Exercise objective ::
Please copy each line of the records below that holds the word "brown".

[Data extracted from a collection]
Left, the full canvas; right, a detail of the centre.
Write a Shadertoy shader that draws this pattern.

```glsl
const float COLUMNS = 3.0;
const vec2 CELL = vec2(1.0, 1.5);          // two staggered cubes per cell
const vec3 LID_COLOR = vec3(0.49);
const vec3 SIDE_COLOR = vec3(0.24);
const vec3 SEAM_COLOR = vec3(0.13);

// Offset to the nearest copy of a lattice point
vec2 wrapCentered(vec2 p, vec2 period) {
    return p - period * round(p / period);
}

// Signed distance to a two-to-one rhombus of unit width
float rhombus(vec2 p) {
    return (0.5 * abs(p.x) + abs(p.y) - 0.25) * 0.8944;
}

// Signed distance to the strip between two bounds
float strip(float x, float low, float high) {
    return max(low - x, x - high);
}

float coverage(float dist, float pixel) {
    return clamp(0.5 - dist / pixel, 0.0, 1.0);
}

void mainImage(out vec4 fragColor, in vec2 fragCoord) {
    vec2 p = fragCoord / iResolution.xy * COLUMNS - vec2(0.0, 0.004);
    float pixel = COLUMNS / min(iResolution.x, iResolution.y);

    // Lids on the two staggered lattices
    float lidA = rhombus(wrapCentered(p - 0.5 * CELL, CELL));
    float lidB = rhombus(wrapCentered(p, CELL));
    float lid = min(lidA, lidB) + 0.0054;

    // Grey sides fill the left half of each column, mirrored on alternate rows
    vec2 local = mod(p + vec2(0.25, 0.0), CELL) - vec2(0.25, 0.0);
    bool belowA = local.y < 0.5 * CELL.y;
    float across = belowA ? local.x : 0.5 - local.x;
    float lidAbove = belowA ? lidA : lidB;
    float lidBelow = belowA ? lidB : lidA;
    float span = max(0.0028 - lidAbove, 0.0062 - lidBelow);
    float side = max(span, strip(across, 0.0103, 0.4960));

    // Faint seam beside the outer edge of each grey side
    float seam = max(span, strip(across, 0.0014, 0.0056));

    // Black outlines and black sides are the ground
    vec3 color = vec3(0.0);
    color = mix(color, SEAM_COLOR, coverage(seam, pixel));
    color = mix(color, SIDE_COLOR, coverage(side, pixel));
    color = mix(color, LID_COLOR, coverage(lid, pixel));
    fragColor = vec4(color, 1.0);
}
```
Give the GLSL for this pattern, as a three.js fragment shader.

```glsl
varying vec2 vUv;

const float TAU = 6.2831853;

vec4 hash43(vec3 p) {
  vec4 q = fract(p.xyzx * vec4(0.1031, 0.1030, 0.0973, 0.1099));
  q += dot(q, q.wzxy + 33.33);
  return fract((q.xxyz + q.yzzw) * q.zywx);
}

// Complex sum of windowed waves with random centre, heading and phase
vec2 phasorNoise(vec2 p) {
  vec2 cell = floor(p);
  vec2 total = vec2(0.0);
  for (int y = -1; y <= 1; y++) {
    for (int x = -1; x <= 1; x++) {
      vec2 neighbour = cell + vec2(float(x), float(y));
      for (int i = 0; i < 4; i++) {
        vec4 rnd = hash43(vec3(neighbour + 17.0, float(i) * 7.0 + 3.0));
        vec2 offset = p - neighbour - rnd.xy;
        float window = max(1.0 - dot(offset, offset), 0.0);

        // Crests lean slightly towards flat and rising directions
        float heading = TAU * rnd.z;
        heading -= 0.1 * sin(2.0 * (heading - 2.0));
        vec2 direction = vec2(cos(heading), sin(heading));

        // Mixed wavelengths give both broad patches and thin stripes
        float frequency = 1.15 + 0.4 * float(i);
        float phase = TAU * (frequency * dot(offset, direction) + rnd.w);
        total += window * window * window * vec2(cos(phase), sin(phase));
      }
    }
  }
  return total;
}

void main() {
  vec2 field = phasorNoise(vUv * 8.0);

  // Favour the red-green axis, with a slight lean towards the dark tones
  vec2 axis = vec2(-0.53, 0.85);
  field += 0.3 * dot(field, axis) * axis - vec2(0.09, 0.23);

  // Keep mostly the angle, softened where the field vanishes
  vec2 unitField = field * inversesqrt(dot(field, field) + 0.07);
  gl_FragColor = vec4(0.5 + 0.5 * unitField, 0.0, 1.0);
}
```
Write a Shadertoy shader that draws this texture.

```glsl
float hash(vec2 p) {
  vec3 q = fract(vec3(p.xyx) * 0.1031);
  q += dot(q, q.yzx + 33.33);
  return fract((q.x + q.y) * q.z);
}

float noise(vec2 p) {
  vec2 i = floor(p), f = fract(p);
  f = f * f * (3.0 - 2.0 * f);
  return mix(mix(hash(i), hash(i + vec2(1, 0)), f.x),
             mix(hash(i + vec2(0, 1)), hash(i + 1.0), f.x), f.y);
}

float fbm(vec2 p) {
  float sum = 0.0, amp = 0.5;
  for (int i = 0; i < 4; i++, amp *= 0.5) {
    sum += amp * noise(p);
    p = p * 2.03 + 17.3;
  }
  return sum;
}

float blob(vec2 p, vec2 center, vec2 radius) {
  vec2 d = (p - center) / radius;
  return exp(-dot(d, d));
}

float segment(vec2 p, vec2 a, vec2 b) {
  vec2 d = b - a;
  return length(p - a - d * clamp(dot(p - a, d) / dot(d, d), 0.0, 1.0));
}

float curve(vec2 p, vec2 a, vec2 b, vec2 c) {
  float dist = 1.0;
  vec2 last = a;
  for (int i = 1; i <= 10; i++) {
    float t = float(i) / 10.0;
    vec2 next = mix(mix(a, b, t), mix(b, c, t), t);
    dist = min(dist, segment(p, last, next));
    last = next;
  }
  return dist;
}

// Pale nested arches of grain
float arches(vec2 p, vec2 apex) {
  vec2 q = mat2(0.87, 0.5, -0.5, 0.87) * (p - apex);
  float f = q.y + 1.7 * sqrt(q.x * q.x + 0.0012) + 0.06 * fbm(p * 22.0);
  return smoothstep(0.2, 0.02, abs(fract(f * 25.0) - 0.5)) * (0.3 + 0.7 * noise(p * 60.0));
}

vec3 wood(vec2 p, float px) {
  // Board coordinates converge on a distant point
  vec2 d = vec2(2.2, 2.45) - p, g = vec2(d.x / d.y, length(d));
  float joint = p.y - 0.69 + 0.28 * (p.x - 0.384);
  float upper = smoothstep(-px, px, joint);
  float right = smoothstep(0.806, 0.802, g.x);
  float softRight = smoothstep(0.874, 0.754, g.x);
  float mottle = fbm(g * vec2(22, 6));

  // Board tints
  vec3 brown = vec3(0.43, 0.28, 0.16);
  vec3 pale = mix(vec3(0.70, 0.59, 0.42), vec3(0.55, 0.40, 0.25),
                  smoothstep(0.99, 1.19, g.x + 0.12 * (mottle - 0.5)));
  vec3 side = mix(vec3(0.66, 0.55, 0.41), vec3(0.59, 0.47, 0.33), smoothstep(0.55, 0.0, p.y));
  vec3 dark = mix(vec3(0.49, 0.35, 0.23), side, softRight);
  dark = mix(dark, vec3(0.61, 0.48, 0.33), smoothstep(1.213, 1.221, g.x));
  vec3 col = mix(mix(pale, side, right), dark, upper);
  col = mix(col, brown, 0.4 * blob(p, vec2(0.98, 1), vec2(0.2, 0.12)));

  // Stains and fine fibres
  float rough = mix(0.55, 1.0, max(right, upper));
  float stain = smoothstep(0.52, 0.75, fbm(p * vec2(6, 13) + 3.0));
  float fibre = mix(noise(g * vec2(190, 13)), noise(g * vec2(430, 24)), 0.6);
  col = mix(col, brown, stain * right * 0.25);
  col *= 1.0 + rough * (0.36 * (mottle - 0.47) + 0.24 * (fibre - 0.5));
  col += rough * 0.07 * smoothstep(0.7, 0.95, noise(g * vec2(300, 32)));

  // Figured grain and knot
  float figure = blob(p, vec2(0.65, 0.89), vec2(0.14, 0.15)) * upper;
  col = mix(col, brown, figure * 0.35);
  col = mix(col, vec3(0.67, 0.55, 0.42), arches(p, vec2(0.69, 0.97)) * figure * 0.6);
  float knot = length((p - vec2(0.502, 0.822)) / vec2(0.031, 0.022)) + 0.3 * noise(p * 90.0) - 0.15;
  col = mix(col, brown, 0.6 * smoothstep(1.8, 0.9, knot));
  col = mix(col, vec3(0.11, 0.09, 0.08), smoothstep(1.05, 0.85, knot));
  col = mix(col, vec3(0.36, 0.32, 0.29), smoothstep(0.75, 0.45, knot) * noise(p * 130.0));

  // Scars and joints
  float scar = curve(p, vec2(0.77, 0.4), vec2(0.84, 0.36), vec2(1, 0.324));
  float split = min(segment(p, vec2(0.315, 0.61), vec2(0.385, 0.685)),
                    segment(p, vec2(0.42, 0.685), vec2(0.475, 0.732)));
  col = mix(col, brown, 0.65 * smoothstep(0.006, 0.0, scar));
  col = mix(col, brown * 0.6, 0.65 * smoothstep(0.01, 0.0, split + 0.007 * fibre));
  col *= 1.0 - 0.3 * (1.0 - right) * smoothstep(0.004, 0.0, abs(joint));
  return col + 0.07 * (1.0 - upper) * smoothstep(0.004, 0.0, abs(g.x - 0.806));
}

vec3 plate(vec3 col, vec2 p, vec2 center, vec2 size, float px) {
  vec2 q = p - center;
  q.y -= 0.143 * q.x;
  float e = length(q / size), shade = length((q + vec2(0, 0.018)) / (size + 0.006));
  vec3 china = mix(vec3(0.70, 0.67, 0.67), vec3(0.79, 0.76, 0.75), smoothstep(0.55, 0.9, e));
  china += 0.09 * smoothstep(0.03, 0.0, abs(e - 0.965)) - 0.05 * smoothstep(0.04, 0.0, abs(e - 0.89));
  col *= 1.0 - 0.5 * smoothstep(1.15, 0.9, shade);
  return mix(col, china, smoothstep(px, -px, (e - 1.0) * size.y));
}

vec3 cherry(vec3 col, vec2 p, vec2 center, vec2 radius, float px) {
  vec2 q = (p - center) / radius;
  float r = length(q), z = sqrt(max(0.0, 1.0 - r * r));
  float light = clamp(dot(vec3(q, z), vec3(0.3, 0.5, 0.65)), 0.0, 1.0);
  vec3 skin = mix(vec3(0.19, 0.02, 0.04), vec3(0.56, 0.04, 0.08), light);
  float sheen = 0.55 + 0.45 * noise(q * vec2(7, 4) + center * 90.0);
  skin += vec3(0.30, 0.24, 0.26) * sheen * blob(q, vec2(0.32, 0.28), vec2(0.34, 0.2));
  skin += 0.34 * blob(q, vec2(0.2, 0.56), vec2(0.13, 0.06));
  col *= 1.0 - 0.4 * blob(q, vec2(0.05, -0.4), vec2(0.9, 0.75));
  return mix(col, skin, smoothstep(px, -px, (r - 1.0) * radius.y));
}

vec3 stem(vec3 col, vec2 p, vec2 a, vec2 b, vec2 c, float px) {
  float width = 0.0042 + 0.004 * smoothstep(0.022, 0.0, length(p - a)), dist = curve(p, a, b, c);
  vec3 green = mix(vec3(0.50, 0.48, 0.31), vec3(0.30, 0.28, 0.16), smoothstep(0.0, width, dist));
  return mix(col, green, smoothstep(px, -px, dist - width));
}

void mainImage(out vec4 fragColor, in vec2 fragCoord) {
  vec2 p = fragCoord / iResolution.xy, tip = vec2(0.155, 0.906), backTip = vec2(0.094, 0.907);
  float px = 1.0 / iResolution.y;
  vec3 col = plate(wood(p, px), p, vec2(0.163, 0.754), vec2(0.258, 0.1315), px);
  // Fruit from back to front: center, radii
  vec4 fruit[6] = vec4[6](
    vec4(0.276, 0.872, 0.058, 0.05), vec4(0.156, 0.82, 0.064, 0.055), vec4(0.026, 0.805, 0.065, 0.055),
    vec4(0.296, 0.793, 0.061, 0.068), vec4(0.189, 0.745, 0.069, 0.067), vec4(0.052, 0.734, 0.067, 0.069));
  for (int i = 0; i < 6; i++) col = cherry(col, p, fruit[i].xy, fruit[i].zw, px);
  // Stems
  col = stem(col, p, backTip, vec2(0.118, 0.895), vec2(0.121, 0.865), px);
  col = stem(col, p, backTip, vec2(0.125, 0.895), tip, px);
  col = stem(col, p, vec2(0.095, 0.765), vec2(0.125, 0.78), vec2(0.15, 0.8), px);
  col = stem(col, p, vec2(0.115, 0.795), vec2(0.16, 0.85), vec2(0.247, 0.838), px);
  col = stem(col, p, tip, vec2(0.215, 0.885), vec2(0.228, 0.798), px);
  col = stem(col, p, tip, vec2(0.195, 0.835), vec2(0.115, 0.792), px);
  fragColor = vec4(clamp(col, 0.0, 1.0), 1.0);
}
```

Result for this task ::
  vec3 brown = vec3(0.43, 0.28, 0.16);
  col = mix(col, brown, 0.4 * blob(p, vec2(0.98, 1), vec2(0.2, 0.12)));
  col = mix(col, brown, stain * right * 0.25);
  col = mix(col, brown, figure * 0.35);
  col = mix(col, brown, 0.6 * smoothstep(1.8, 0.9, knot));
  col = mix(col, brown, 0.65 * smoothstep(0.006, 0.0, scar));
  col = mix(col, brown * 0.6, 0.65 * smoothstep(0.01, 0.0, split + 0.007 * fibre));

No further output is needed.